As the Royal Alberta Museum (RAM) moves to its new location in downtown Edmonton, the relocation includes transporting thousands of its smallest live exhibits.
It will take several weeks to complete the intricate process of moving the invertebrate collection.
“We have at least a couple hundred different species that we take care of here and in order to transport them to the new building, we need to be very careful, make sure we consider the animals’ lives and stress and well-being, make sure that it’s safe for us to move as well, so that occupational health and safety is all looked after,” explained Peter Heule, the RAM’s live animals supervisor.
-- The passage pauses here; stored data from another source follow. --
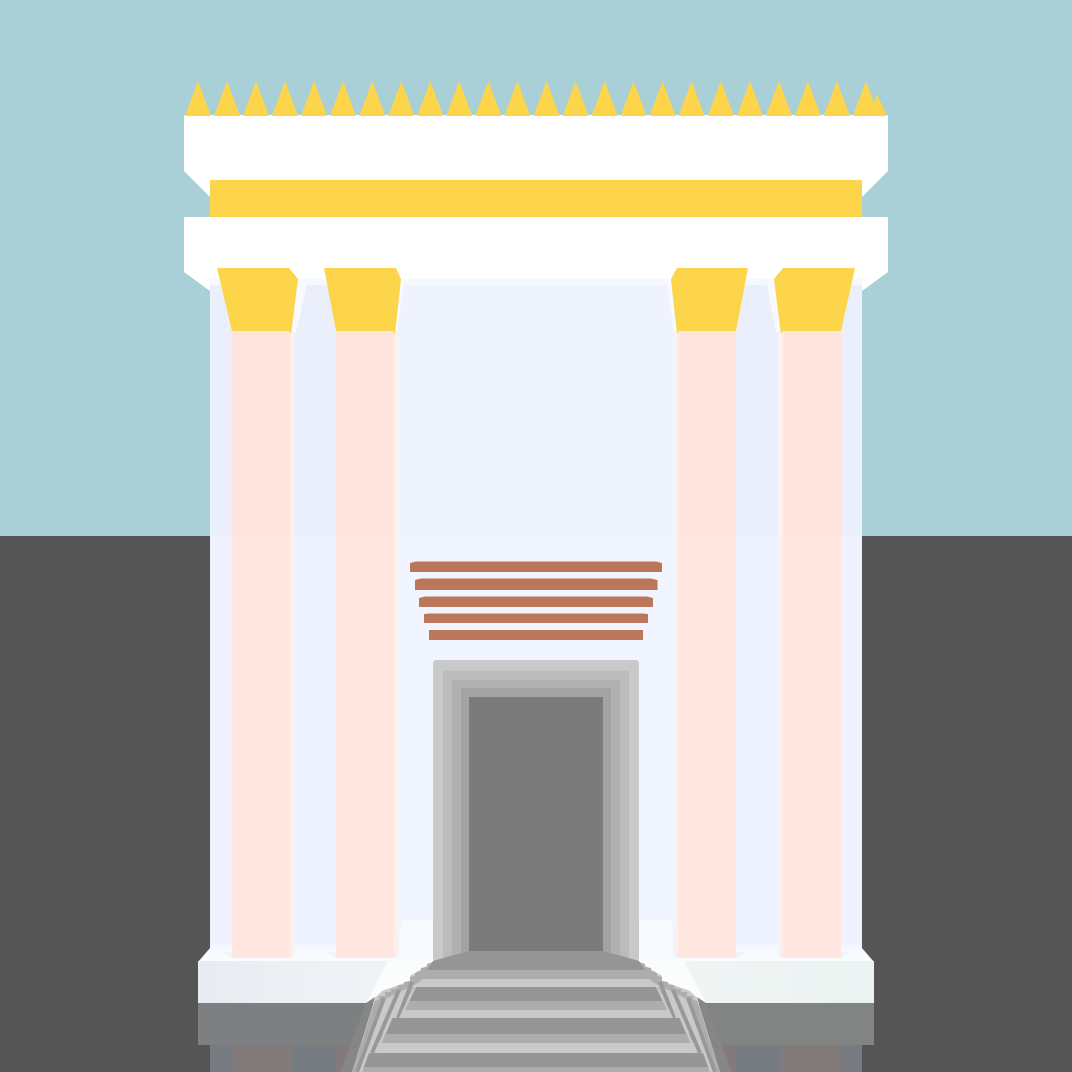
<!DOCTYPE html>
<html lang="en">
<head>
<meta charset="utf-8">
<title>Temple facade</title>
<style>
:root {
  --sky: #a9cfd7;
  --ground: #555555;
  --stone: #ffffff;
  --wall-upper: #eef3fd;
  --wall-lower: #f1f5ff;
  --wall-shade: #e9effb;
  --gold: #fdd54b;
  --column-upper: #fde4dc;
  --column-lower: #ffe6df;
  --column-edge: #f8f3f2;
  --beam: #ba775a;
  --step-light: #c9c9c9;
  --step-mid: #adadad;
  --step-dark: #959595;
  --door: #7b7b7b;
}
html, body { margin: 0; overflow: hidden; }
svg { display: block; width: 1072px; height: 1072px; }
.sky { fill: var(--sky); }
.ground { fill: var(--ground); }
.stone { fill: var(--stone); }
.gold { fill: var(--gold); }
.beams { fill: var(--beam); }
.light { fill: var(--step-light); }
.mid { fill: var(--step-mid); }
.dark { fill: var(--step-dark); }
.door { fill: var(--door); }
</style>
</head>
<body>
<svg viewBox="0 0 1072 1072" role="img" aria-label="Temple facade with gold spikes, four columns and a stairway to a grey door">
  <defs>
    <linearGradient id="wall-tone" x1="0" y1="279" x2="0" y2="962" gradientUnits="userSpaceOnUse">
      <stop offset="0.376" stop-color="var(--wall-upper)"/>
      <stop offset="0.376" stop-color="var(--wall-lower)"/>
    </linearGradient>
    <linearGradient id="column-tone" x1="0" y1="331" x2="0" y2="958" gradientUnits="userSpaceOnUse">
      <stop offset="0.327" stop-color="var(--column-upper)"/>
      <stop offset="0.327" stop-color="var(--column-lower)"/>
    </linearGradient>
    <linearGradient id="plinth-left">
      <stop offset="0" stop-color="#e8ecf2"/>
      <stop offset="1" stop-color="#f2f4f7"/>
    </linearGradient>
    <linearGradient id="plinth-right">
      <stop offset="0" stop-color="#f1f5f5"/>
      <stop offset="1" stop-color="#eaf3f1"/>
    </linearGradient>
    <linearGradient id="plinth-glow" x1="0" y1="0" x2="0" y2="1">
      <stop offset="0" stop-color="#f3f7ff"/>
      <stop offset="1" stop-color="#fafdfe"/>
    </linearGradient>
    <path id="spike-row" d="M185 116L198 81 211 116zM214 116L227 81 240 116zM243 116L256 81 269 116zM272 116L285 81 298 116zM301 116L314 81 327 116zM330 116L343 81 356 116z"/>
    <g id="column">
      <rect x="57" y="331" width="6" height="626" fill="var(--column-edge)"/>
      <rect x="0" y="331" width="58" height="627" fill="url(#column-tone)"/>
      <rect x="57" y="331" width="2" height="627" fill="#fdece6"/>
    </g>
  </defs>

  <rect class="sky" width="1072" height="536"/>
  <rect class="ground" y="536" width="1072" height="536"/>

  <g id="floor-reflection">
    <rect x="198" y="1003" width="676" height="42" fill="#828383"/>
    <path d="M198 1003H380V1045H198z" fill="#7e7f80"/>
    <rect x="210" y="1045" width="652" height="27" fill="#777b82"/>
    <path d="M232 1045h59v27h-59zM336 1045h58v27h-58zM678 1045h58v27h-58zM781 1045h60v27h-60z" fill="#827b79"/>
  </g>

  <g id="walls">
    <rect x="210" y="262" width="652" height="700" fill="url(#wall-tone)"/>
    <path d="M210 285H232V536H210zM291 285H336V536H291zM736 285H781V536H736zM841 285H862V536H841z" fill="var(--wall-shade)" opacity=".65"/>
    <path d="M210 536H232V945H210zM291 536H336V945H291zM736 536H781V945H736zM841 536H862V945H841z" fill="#eef3ff" opacity=".8"/>
    <rect x="210" y="278" width="652" height="7" fill="#f5f8fe"/>
    <path d="M298 280L307 284 296 333 291 333zM401 279L404 282 397 333 394 333zM671 279L667 284 674 333 679 333zM774 279L767 284 776 333 781 333z" fill="#f8faff"/>
  </g>

  <g id="entablature">
    <path class="stone" d="M184 115H888V171L862 197H210L184 171z"/>
    <rect class="gold" x="210" y="180" width="652" height="37"/>
    <path class="stone" d="M184 217H888V272L862 291V279H210V291L184 272z"/>
    <g class="gold">
      <use href="#spike-row"/>
      <use href="#spike-row" x="174.3"/>
      <use href="#spike-row" x="348.6"/>
      <use href="#spike-row" x="522.9"/>
      <path d="M870 116L877 94 887 116z"/>
    </g>
  </g>

  <g id="plinth">
    <path d="M210 945H862V948L874 962H198L210 948z" fill="url(#plinth-glow)"/>
    <rect x="198" y="961" width="238" height="42" fill="url(#plinth-left)"/>
    <rect x="636" y="961" width="238" height="42" fill="url(#plinth-right)"/>
    <path d="M404 920H433V961H388z" fill="#f7faff"/>
    <path d="M639 920H670L684 961H639z" fill="#f7faff"/>
    <path d="M388 961H436V985L375 1003H366zM636 961H684L706 1003H697L636 985z" fill="#fbfcfc"/>
    <path d="M375 997L366 1003 340 1072H354zM697 997L706 1003 732 1072H718z" fill="#858686"/>
    <path d="M224 952H232V958zM326 952H336V958zM736 952H746L736 958zM841 952H849L841 958z" fill="#eef3fd"/>
  </g>

  <g id="columns">
    <use href="#column" x="232"/>
    <use href="#column" x="336"/>
    <use href="#column" transform="translate(736) scale(-1 1)"/>
    <use href="#column" transform="translate(841) scale(-1 1)"/>
  </g>
  <g id="capitals" class="gold">
    <path d="M217 268H289L298 279 291 334 289 331H232z"/>
    <path d="M324 268H396L401 279 395 334 393 331H336z"/>
    <path d="M748 268H677L671 279 677 334 679 331H736z"/>
    <path d="M855 268H783L774 279 781 334 783 331H841z"/>
  </g>

  <g id="lintel-beams" class="beams">
    <path d="M410 563L416 561.500H656L662 563V572H410z"/>
    <path d="M415 580L421 578.500H651L657.500 580V590H415z"/>
    <path d="M419 598L425 596.500H647L653 598V607H419z"/>
    <path d="M424 614L429 613.500H643L648 614V623H424z"/>
    <path d="M429 630H643V640H429z"/>
  </g>

  <g id="doorway">
    <path class="light" d="M433 662L435 660H637L639 662V962H433z"/>
    <rect x="443" y="671" width="186" height="290" fill="#bcbcbc"/>
    <rect x="452" y="680" width="168" height="280" fill="#b0b0b0"/>
    <rect x="461" y="688" width="150" height="270" fill="#a3a3a3"/>
    <rect class="door" x="469" y="697" width="134" height="254"/>
  </g>

  <g id="stairs">
    <path class="light" d="M433 962H639L662 976V981L690 991 697 998 720 1072H352L375 998 382 991 410 981V976z"/>
    <path class="mid" d="M433 962L427 964V967L421 968V971L415 973V976L410 977V981L404 982V985L398 985V988L391 989V992L385 992V996L379 996V1000L375 1001 352 1072H355L381 1001 418 983 436 967zM639 962L645 964V967L651 968V971L657 973V976L662 977V981L668 982V985L674 985V988L681 989V992L687 992V996L693 996V1000L697 1001 720 1072H717L691 1001 654 983 636 967z"/>
    <path class="dark" d="M469 951H603L610 953 622 956 639 961 645 970H427L433 961 450 956 462 953z"/>
    <path class="mid" d="M427 970H645L650 979H422z"/>
    <path class="light" d="M422 979H650L654 987H418z"/>
    <path class="dark" d="M413 987H659L664 1001H408z"/>
    <path class="mid" d="M408 1001H664L669 1010H403z"/>
    <path class="light" d="M400 1010H672L676 1018H396z"/>
    <path class="dark" d="M391 1018H681L686 1034H386z"/>
    <path class="mid" d="M382 1034H690L693 1043H379z"/>
    <path class="light" d="M376 1043H696L700 1053H372z"/>
    <path class="dark" d="M368 1053H704L709 1067H363z"/>
    <path class="mid" d="M362 1067H710L712 1072H360z"/>
    <path d="M412 982L398 1018M399 990L372 1053M384 998L357 1072M660 982L674 1018M673 990L700 1053M688 998L715 1072" fill="none" stroke="#989898" stroke-width="4"/>
    <path d="M416 985L400 1018M403 992L376 1053M387 1000L361 1072M656 985L672 1018M669 992L696 1053M685 1000L711 1072" fill="none" stroke="#c9c9c9" stroke-width="2"/>
  </g>
</svg>
</body>
</html>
Some of the critters actually require special permits.
“If they were to escape into the greater environment, they could be a threat to our crops or our forests or something like that.
“We have to make sure that we’re adhering to containment regulations set by the federal government and have permission to move these things from one containment zone to another.”
He said anyone who’s moved their family from one residence to another can understand how complex this process is.
“Most of us have moved our own homes and maybe have some plants and pets at home but it’s not quite this many creatures, not quite this many mouths to feed, so we’re doing it very, very carefully,” Heule said.
“I’d be lying if I said it all fit in one trip. We’re having to take several trips and move things very carefully. We have corals, we have stick insects, we have tarantulas, we even have a greenhouse full of food plants.
“Part of that move is also making sure that those animals are not stressed out while they’re doing that,” Heule said. “Some things are being packed into their own special transport containers, other things are moved in their actual enclosures, we just need to make sure nothing is going to shift in the move.”
The relocation is taking place in stages. On Tuesday, it was moving day for the “vast majority” of the RAM’s “many legged friends.”
The new space offers a lot of exciting new features, Heule said.
“It’s a much more sophisticated space. We’re trying to go for like an art gallery of bugs.
“Our individual enclosures on display — we have much more control over humidity, temperature… lighting, that we didn’t really have in the old setup. So we have a lot more capacity to recreate the natural habitats of these animals.”
Visitors will also be able to see what used to be kept behind closed doors: the hatchery and breeding program.
Heule expects the new space to be open to the public in the fall.